» ASSIGNMENT: Look through the lines below and copy each one that includes "width".

[EXERCISE MATERIAL — start]

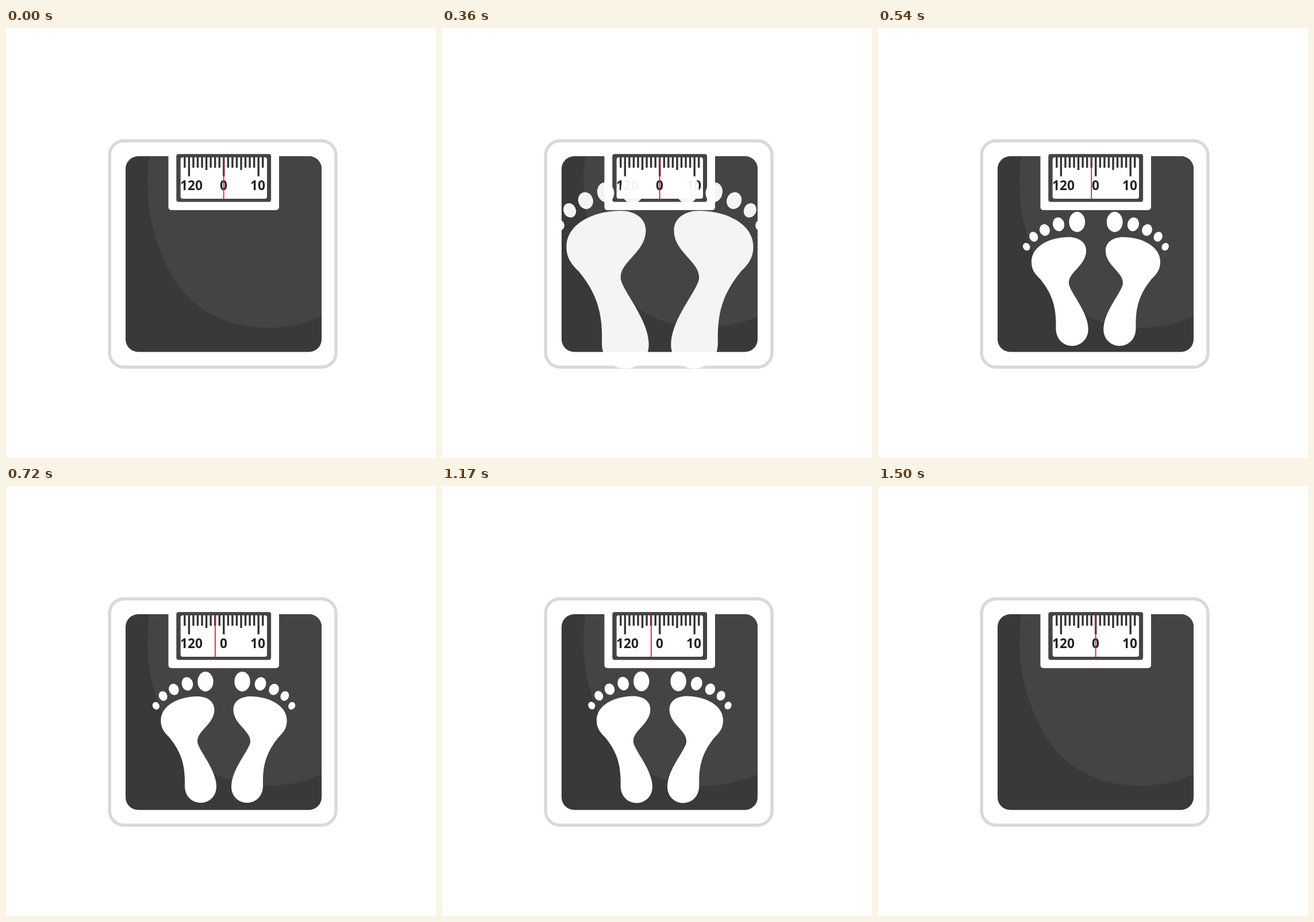
These frames come from a looping animation (748x748 px, 1.83 s). An HTML page:

```html
<!DOCTYPE html>
<html lang="en">
<head>
<meta charset="utf-8">
<title>Bathroom scale</title>
<style>
  html, body { margin: 0; height: 100%; overflow: hidden; background: #fff; }
  svg { display: block; width: 100vw; height: 100vh; }
  text {
    font: 800 31px "Noto Sans", "Open Sans", sans-serif;
    font-stretch: extra-condensed;
    text-anchor: middle;
    fill: #222;
  }
</style>
</head>
<body>
<svg viewBox="0 0 748 748">
  <defs>
    <clipPath id="mat"><rect x="208" y="223" width="341" height="340.5" rx="22"/></clipPath>
    <g id="foot">
      <path d="M269.5 408C269.5 382 300 366 333 366C350 366 362.5 375 362.5 389C362.5 414 333 425 333 444
        C333 458 366 492 366 523C366 540 353 551 339 551C323 551 311 539 311 521
        C312 487 306 464 284 437C276 429 269.5 422 269.5 408Z"/>
      <ellipse cx="347" cy="340.3" rx="13.6" ry="17.2"/>
      <ellipse cx="315.5" cy="344.3" rx="9.8" ry="11.8" transform="rotate(-14 315.5 344.3)"/>
      <ellipse cx="292" cy="354" rx="8.6" ry="10" transform="rotate(-20 292 354)"/>
      <ellipse cx="273.3" cy="365.4" rx="7.2" ry="8.6" transform="rotate(-25 273.3 365.4)"/>
      <ellipse cx="261" cy="382.4" rx="5.8" ry="6.8" transform="rotate(-30 261 382.4)"/>
    </g>
  </defs>

  <rect x="180.2" y="196.2" width="393.8" height="393.8" rx="25" fill="#fff" stroke="#d9d9d9" stroke-width="5.5"/>
  <g clip-path="url(#mat)">
    <rect x="208" y="223" width="341" height="341" fill="#393939"/>
    <path fill="#444" d="M249.5 223Q246 245 246 270C246 360 285 432 310 461C345 501 400 521.5 455 521.5C490 521.5 523 513 549 501.5V223Z"/>
  </g>
  <rect x="282.5" y="205" width="192.5" height="111.7" rx="5" fill="#fff"/>
  <rect x="296.3" y="219.3" width="164.8" height="83.2" rx="4" fill="#444"/>
  <rect x="303.7" y="225" width="150.3" height="72" rx="4" fill="#fff"/>
  <path id="ticks" stroke="#333" stroke-width="3.4"/>
  <g id="labels">
    <text x="322.5">120</text>
    <text x="378.5">0</text>
    <text x="438">10</text>
  </g>
  <g id="feet" fill="#fff">
    <use href="#foot"/>
    <use href="#foot" transform="matrix(-1 0 0 1 758 0)"/>
  </g>
  <path id="needle" d="M378.7 225V298.5" stroke="#e3131b" stroke-width="1.7"/>
</svg>
<script>
const LOOP = 1830, STEP = 30;
const $ = id => document.getElementById(id);
const clamp = (v, lo = 0, hi = 1) => Math.min(hi, Math.max(lo, v));
const smooth = (a, b, t) => { const u = clamp((t - a) / (b - a)); return u * u * (3 - 2 * u); };

let ticks = "";
for (let i = -9; i <= 9; i++) {
  const length = i % 8 === 0 ? 33 : i % 4 === 0 ? 22 : 18;
  ticks += `M${378.8 + i * 7.55} 225v${length}`;
}
$("ticks").setAttribute("d", ticks);

// Pick a type size that keeps the widest label inside the window
const labels = [...$("labels").children];
const size = Math.min(31, 31 * 39 / labels[0].getComputedTextLength());
for (const label of labels) {
  label.style.fontSize = size + "px";
  label.setAttribute("y", 274 + size * 0.357);
}

function draw(now) {
  const t = Math.floor(now % LOOP / STEP) * STEP;
  const grow = 0.484 * Math.exp((360 - t) * 0.0169) + 0.151 * Math.exp((t - 1380) * 0.0162);
  const scale = 1 + Math.min(0.575, grow);
  const fade = 0.055 * 4 ** ((360 - t) / 30) + 0.015 * 4 ** ((t - 1380) / 30);
  $("feet").setAttribute("transform", `translate(379 465) scale(${scale}) translate(-379 -465)`);
  $("feet").setAttribute("opacity", clamp(1 - fade));

  const swing = smooth(360, 720, t) - smooth(1320, 1500, t);
  $("needle").setAttribute("transform", `translate(${-14.8 * swing} 0)`);
}

function tick() {
  draw(performance.now());
  requestAnimationFrame(tick);
}
tick();
</script>
</body>
</html>
```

[EXERCISE MATERIAL — finish]

» RESPONSE AREA:
  svg { display: block; width: 100vw; height: 100vh; }
    <clipPath id="mat"><rect x="208" y="223" width="341" height="340.5" rx="22"/></clipPath>
  <rect x="180.2" y="196.2" width="393.8" height="393.8" rx="25" fill="#fff" stroke="#d9d9d9" stroke-width="5.5"/>
    <rect x="208" y="223" width="341" height="341" fill="#393939"/>
  <rect x="282.5" y="205" width="192.5" height="111.7" rx="5" fill="#fff"/>
  <rect x="296.3" y="219.3" width="164.8" height="83.2" rx="4" fill="#444"/>
  <rect x="303.7" y="225" width="150.3" height="72" rx="4" fill="#fff"/>
  <path id="ticks" stroke="#333" stroke-width="3.4"/>
  <path id="needle" d="M378.7 225V298.5" stroke="#e3131b" stroke-width="1.7"/>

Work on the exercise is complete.